### [WHAT IS NEEDED]
Go through the material below and copy all lines with "roots".
================================
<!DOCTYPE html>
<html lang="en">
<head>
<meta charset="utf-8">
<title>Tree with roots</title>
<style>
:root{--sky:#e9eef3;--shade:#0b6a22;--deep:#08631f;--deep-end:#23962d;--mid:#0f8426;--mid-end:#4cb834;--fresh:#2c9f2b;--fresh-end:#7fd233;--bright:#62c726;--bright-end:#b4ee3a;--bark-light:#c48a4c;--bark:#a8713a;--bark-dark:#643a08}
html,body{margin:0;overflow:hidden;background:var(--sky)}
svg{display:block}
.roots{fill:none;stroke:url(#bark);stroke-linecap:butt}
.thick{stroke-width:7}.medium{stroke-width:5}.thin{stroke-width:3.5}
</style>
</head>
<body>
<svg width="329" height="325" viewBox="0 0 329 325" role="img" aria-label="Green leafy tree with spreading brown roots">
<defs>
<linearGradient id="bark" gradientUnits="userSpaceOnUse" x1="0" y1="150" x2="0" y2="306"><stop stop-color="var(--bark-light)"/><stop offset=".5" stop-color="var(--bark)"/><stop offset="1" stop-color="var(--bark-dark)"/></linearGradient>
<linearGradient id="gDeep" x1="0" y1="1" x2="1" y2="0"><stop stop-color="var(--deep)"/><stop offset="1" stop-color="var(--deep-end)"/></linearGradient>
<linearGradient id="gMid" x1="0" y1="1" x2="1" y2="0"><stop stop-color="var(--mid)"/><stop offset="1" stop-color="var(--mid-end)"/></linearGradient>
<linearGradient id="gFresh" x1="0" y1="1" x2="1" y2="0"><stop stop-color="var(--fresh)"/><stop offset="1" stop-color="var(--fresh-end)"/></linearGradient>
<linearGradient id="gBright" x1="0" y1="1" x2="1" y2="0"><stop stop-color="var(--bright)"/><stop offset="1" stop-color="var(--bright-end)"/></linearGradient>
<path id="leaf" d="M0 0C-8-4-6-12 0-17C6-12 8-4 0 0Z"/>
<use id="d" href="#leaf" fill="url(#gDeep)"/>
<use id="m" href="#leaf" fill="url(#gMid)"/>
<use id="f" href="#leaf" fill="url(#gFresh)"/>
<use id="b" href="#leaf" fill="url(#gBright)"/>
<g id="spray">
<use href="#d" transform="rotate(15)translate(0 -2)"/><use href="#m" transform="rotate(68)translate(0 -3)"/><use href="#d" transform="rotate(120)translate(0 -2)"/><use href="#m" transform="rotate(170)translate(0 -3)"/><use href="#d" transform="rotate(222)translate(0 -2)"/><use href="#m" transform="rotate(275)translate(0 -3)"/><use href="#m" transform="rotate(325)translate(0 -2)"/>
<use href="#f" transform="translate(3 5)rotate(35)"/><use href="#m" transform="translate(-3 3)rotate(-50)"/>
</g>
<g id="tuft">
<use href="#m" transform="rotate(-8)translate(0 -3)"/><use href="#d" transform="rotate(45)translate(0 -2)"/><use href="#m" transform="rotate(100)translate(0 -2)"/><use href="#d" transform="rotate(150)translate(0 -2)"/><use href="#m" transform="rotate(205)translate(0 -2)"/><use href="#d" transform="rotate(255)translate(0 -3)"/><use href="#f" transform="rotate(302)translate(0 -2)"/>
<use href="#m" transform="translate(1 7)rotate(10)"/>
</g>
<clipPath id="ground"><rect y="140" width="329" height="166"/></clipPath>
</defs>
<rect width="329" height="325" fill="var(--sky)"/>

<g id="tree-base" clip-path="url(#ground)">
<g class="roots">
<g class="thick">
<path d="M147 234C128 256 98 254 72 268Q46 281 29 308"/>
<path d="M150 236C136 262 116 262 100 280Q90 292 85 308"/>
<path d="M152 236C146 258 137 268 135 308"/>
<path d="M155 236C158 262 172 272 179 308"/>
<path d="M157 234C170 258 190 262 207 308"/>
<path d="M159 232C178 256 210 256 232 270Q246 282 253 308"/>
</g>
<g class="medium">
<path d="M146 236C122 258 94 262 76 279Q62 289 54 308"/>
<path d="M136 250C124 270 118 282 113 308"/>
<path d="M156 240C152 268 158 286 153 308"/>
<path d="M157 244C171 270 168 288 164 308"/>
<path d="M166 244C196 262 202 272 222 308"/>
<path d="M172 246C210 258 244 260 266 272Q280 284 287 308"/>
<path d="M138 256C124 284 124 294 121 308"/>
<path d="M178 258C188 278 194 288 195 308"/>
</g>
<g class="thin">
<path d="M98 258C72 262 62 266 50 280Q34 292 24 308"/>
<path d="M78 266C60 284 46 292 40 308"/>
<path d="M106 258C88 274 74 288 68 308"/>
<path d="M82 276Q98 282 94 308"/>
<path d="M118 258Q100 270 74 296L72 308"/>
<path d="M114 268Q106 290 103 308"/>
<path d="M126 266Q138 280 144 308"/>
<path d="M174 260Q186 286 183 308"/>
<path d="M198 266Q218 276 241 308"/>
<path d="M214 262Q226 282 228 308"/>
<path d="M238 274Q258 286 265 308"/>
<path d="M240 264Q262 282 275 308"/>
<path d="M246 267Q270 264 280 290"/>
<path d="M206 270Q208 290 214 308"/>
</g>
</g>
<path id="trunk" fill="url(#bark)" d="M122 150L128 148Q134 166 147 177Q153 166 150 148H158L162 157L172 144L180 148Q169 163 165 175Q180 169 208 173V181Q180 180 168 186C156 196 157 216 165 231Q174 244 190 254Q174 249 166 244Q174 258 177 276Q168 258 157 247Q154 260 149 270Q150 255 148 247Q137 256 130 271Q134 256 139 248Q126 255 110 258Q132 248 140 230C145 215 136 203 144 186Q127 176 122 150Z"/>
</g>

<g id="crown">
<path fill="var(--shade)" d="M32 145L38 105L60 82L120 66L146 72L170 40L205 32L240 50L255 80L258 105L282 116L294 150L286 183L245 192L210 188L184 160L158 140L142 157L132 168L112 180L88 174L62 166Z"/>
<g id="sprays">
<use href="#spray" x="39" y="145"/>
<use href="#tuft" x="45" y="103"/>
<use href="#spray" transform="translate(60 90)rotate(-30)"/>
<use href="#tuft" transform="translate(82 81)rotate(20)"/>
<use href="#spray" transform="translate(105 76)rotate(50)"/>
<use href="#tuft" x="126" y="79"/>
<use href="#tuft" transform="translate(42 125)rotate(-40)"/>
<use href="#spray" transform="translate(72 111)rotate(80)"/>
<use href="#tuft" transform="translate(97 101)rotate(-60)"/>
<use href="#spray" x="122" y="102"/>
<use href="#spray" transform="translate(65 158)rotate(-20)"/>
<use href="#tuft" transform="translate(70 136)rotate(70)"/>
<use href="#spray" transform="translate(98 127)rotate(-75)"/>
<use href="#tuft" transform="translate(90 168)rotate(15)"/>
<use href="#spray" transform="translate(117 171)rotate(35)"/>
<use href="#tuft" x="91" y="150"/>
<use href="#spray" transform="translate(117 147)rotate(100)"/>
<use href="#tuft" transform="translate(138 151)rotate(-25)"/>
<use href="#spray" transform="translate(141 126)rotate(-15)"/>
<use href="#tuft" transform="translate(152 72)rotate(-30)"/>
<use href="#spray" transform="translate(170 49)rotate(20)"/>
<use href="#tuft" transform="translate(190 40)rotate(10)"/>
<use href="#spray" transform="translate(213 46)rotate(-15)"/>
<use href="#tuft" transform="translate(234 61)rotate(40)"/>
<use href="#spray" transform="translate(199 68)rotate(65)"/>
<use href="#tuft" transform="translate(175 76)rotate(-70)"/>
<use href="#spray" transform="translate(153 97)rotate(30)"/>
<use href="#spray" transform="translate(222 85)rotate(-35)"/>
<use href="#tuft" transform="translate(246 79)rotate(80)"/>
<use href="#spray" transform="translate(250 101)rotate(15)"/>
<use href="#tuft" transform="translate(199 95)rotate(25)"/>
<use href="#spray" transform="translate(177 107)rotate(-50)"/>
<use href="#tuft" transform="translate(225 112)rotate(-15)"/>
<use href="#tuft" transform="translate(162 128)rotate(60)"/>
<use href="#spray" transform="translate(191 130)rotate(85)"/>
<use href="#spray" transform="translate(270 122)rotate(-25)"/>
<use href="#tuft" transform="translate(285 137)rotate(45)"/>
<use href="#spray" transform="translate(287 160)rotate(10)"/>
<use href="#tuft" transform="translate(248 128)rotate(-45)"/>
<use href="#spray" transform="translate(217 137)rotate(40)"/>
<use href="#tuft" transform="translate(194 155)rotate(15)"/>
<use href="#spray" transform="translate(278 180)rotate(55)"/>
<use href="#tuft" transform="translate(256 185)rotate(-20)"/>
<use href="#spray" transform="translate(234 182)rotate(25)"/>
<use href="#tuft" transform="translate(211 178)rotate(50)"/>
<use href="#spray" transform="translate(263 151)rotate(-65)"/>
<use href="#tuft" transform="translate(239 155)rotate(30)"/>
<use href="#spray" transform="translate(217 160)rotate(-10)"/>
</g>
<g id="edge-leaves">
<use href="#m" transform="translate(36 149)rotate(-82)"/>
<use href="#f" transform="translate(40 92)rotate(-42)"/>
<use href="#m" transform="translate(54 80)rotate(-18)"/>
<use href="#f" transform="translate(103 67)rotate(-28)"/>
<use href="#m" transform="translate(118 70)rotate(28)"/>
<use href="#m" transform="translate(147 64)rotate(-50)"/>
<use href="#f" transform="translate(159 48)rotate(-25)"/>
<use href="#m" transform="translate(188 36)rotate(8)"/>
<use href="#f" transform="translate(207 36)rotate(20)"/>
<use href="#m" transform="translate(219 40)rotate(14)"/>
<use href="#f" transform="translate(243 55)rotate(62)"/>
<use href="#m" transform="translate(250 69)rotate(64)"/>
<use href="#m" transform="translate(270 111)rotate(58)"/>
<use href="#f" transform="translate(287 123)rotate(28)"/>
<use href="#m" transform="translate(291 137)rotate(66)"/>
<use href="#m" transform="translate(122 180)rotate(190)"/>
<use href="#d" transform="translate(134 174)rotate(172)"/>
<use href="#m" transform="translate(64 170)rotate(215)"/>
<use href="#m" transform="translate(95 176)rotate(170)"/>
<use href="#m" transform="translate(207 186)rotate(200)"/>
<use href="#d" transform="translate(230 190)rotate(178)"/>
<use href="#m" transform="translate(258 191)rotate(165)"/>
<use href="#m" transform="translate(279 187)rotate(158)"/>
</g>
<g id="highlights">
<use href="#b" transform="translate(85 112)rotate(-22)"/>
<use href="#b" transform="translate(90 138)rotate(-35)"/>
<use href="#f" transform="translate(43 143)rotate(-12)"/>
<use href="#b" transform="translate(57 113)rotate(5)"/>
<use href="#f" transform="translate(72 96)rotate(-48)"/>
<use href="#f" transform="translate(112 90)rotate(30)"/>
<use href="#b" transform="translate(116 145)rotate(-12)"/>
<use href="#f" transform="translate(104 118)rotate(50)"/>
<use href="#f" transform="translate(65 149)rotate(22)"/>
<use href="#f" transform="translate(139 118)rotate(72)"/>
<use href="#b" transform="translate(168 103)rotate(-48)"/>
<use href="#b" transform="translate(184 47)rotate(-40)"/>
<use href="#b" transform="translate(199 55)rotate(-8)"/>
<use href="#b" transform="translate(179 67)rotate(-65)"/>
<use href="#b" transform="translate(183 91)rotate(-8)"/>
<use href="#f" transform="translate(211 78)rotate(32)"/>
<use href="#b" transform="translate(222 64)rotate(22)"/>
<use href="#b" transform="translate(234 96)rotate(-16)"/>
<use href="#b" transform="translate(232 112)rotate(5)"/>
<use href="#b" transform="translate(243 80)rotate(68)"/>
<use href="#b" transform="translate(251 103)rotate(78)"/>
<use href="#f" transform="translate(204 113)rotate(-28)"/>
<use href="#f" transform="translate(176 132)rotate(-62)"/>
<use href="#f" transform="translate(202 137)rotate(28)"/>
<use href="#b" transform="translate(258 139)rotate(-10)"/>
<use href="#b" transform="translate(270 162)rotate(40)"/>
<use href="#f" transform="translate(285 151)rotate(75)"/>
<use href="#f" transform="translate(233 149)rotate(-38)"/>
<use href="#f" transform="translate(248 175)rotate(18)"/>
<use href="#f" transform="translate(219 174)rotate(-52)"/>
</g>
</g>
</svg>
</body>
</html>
================================
### [SOLUTION TO THIS EXERCISE]
<title>Tree with roots</title>
.roots{fill:none;stroke:url(#bark);stroke-linecap:butt}
<svg width="329" height="325" viewBox="0 0 329 325" role="img" aria-label="Green leafy tree with spreading brown roots">
<g class="roots">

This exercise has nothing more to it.